Like his father, R.D. focused on stock breeding in his farming operations at a time when most Jefferson County farms focused on staple grains. The Shepherd family’s stock farm was a joint venture between several members of the family with the day-to-day operations run by R.D.’s brother, Henry, at nearby Springwood. They imported Leicester sheep, short-horned cattle, and Berkshire and Suffolk hogs from England.
The Wild Goose Farm home itself is massive (over 9,000 square feet) and U-shaped with an irregular, meandering plan that local architectural historian John Allen says “was a harbinger of what would become popular locally in the Victorian era.”

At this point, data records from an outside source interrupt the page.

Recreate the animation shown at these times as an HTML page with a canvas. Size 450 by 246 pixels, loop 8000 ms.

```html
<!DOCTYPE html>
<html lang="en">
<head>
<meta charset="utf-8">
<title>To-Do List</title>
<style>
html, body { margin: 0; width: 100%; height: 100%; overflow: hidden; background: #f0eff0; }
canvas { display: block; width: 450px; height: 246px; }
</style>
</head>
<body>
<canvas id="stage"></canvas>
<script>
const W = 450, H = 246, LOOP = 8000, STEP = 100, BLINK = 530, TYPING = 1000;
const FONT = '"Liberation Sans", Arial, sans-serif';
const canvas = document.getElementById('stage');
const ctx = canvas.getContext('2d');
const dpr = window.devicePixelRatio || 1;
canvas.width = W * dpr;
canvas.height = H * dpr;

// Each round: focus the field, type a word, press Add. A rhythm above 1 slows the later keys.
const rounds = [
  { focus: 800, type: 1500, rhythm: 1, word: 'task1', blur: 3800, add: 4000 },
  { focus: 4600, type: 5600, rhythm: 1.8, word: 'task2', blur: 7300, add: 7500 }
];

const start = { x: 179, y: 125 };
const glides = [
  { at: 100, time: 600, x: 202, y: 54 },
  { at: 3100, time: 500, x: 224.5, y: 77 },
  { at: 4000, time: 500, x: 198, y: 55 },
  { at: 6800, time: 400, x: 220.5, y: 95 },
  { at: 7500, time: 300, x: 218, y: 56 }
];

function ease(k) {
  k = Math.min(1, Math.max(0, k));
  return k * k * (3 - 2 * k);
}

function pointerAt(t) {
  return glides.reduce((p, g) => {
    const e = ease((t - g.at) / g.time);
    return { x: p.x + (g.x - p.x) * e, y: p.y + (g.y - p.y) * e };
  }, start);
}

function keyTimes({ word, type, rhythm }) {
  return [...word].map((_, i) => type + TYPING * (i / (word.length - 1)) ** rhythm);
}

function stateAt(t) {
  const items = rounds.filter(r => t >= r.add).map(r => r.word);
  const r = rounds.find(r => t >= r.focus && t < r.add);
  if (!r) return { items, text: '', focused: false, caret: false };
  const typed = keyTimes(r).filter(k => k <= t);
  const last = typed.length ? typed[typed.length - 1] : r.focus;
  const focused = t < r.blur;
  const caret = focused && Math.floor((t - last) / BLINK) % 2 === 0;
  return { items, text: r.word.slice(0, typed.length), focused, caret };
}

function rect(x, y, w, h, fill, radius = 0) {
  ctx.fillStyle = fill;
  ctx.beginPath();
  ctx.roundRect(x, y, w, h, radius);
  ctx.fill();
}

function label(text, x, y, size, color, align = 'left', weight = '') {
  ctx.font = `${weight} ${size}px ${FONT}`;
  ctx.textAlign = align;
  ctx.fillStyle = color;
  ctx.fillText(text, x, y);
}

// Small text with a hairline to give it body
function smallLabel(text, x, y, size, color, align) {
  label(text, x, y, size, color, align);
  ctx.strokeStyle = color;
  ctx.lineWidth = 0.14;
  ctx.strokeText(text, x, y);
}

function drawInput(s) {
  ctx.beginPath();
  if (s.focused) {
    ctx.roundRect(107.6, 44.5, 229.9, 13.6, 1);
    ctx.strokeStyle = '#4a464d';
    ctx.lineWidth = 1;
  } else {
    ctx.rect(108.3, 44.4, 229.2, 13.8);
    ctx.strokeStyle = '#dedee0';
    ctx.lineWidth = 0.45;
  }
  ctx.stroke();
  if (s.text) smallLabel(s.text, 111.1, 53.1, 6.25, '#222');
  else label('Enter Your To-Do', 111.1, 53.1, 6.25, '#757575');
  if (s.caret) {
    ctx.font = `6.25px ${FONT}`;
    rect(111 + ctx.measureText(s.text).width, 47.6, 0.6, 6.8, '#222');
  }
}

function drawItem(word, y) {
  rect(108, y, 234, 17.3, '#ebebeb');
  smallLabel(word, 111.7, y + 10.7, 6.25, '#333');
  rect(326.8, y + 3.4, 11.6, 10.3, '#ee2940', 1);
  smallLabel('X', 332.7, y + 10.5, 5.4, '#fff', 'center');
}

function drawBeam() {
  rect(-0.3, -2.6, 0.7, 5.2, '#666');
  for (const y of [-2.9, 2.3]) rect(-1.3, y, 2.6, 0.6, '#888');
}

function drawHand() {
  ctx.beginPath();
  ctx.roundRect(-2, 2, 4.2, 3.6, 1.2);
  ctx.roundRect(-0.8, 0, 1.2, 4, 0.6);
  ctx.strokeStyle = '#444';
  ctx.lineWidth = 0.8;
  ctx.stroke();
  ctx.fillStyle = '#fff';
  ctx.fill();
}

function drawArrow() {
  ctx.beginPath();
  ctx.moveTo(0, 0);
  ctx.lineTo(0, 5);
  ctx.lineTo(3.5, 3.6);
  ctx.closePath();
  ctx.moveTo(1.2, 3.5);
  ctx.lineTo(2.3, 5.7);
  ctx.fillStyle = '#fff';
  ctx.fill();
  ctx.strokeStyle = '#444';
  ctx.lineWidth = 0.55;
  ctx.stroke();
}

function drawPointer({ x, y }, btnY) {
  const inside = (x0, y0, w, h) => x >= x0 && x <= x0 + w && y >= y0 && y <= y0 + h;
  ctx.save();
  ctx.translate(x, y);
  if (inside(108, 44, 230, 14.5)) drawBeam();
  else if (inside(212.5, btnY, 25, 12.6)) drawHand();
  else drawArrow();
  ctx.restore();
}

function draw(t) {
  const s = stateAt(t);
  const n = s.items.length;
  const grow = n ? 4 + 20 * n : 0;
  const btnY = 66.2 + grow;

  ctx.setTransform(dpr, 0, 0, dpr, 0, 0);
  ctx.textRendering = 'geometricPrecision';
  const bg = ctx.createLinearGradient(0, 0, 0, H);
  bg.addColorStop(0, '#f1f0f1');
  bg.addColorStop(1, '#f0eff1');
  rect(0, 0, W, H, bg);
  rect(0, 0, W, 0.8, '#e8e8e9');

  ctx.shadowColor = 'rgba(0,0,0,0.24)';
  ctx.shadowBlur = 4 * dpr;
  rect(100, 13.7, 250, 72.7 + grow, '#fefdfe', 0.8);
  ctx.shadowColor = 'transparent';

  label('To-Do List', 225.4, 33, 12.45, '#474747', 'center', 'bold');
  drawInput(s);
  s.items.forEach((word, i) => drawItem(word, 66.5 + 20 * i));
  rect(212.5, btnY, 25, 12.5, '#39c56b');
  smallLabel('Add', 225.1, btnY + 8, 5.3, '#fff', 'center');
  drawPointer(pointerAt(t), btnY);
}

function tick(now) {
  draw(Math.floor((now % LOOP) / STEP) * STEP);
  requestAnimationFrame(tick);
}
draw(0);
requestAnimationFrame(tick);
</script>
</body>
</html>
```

In his book, Uncommon Vernacular, the fundamental treatise on the early architecture of Jefferson County, Allen dedicates a large paragraph to Wild Goose’s wash house. The structure, built as a Greek temple, features the finest stonework in the county, with large, smooth limestone blocks and fine “butter” joints. “No other building in the county has such precise and sophisticated masonry,” he said. It was built for R.D. around 1845. He brought over a young German stonemason named Conrad Smith, who is believed to have laid the foundation of the new home and built the wash house and expertly constructed stone walls that define the farm. The home has other unique features, like a formal garden behind the house that, at one time, had a bathtub connected to a nearby water tower for bathing alfresco.
A Surviving Testament
By 1850, R.D. had accumulated over 700 acres, and his farm was valued at $240,000, an enormous sum at the time. In 1859, he paid for the construction of a town hall in Shepherdstown, now known as McMurran Hall, the centerpiece of the Shepherd University campus. He passed away in 1865, but Wild Goose Farm remained in the Shepherd family until 1911, when it was purchased by New York engineer Edwin Jarrett, who commissioned the Colonial Revival updates that now characterize the exterior. Later owners include NASA engineer Robert Moss and former West Virginia governor Gaston Caperton.
The new owner of Wild Goose Farm, Jay Clemens, is on the board of the National Trust for Historic Preservation, and has begun some needed maintenance on the historic 150-year-old farm. The c.1840 Pennsylvania bank barn, with its 3,250 square feet of open space, is available to rent as an event space, and the farm, with its rolling hills and picturesque ponds, is one of the most beautiful in the county.
The farmhouse has remained virtually unchanged since its 1911 renovation, a surviving testament to the wealth and influence of one of the most prominent families in Jefferson County’s history.
— Lauren Kelly represents the Jefferson County Historic Landmarks Commission.